Two minutes later, a cheer goes up as we inch forward, hit walking pace and eventually break into a trot. We finally begin to run, and cross the starting line with 6min 14sec already on the clock.

I felt tired after a mile or so, which came as no surprise from my training, but soon settled into a rhythm, cruising along with minimal effort, notching up the sub nine-minute mile needed to reach my four-hour target.

It felt good: a touch on the accelerator here, a slight break there. I fantasised about the Big Finish. Almost half-way, and I crossed Tower Bridge feeling slightly despondent because my family was nowhere to be seen (I later discovered they were in a multi-storey car park cheering me on). Still, I was feeling in control as we headed back east into the Docklands.

I crossed the half-way mark on schedule, then, suddenly, it all went wrong. The news came through that Dionicio Ceron had won in 2hr 11min, so the race was over. I had lost. My mile-times got slower. I realised how slowly I was running - OK, shuffling - when it took five minutes to overtake a young couple out for a Sunday-afternoon stroll with their baby in a pram.

The pain was beginning to take control as we hobbled over the cobbles past the Tower of London. First I was overtaken by a man wearing a chicken suit; then by Fred Flintstone and Barney Rubble in matching leopardskin and brandishing clubs; then by a penguin with a big orange beak, and a red devil complete with tail.

Then a strange thing happened; with two miles to go I found myself accelerating. I was striding out, my legs no longer hurt - perhaps they were numb with fatigue. By now, most were walking or shuffling, and I was running past them. At the 80-metre marker I pressed on the accelerator again and, amazingly, there was more to give.

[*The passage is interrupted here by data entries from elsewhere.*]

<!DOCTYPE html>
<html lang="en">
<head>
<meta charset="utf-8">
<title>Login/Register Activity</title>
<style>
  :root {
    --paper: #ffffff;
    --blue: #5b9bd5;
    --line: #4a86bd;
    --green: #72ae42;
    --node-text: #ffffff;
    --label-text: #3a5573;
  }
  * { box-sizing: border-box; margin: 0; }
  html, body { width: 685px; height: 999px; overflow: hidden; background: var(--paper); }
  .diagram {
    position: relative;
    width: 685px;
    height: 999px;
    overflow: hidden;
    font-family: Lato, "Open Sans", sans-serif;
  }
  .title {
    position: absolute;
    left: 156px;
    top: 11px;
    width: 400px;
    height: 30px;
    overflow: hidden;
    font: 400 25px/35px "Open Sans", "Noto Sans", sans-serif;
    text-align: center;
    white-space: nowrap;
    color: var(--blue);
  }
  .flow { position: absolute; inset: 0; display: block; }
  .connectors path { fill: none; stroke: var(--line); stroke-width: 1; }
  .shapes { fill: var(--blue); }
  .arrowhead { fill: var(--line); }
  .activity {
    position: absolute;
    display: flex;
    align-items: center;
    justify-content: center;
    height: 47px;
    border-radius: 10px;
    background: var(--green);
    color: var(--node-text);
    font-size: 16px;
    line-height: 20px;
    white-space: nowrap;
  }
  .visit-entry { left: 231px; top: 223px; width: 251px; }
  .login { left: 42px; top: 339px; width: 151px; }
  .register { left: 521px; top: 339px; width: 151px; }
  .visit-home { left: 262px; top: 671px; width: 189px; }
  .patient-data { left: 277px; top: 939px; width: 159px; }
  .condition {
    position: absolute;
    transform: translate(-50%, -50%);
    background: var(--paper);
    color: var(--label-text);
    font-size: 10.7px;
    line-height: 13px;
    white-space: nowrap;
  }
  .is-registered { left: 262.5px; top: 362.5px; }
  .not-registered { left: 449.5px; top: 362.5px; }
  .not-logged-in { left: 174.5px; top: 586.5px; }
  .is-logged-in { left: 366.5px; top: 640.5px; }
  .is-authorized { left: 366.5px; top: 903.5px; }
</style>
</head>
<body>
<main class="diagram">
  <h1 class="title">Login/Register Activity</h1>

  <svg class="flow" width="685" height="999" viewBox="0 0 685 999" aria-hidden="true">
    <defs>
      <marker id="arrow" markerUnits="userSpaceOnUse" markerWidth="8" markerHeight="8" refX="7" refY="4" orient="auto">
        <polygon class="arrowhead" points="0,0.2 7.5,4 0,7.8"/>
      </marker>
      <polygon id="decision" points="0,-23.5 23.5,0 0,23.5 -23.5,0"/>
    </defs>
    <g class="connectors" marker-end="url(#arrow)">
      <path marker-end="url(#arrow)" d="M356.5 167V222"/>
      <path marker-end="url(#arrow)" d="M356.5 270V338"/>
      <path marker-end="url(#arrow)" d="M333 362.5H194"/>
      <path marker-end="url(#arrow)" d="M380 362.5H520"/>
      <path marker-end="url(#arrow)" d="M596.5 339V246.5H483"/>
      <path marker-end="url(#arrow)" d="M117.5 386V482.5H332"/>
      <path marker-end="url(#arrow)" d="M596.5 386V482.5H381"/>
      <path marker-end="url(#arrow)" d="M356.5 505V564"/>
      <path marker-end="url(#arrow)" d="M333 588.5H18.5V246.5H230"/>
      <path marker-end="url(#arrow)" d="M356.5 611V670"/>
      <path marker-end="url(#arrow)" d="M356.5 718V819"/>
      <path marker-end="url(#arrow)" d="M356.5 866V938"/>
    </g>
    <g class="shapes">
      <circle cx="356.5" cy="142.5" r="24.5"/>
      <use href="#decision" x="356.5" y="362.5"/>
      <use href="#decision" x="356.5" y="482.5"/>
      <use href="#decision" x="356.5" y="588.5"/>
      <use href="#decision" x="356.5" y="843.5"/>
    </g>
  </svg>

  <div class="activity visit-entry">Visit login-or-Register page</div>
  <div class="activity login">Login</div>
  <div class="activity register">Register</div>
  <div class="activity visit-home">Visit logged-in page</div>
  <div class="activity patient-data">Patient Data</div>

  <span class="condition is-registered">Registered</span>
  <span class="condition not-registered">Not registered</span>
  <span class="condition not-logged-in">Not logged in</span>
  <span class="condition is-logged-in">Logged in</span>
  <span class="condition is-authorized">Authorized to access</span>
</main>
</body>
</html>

I crossed the line, arms aloft, a few seconds behind the penguins.

Four hours and 33 minutes was the official time - that's 4:27 in my book. Will I do it again? I'm not sure; but Lausanne in October is looking attractive.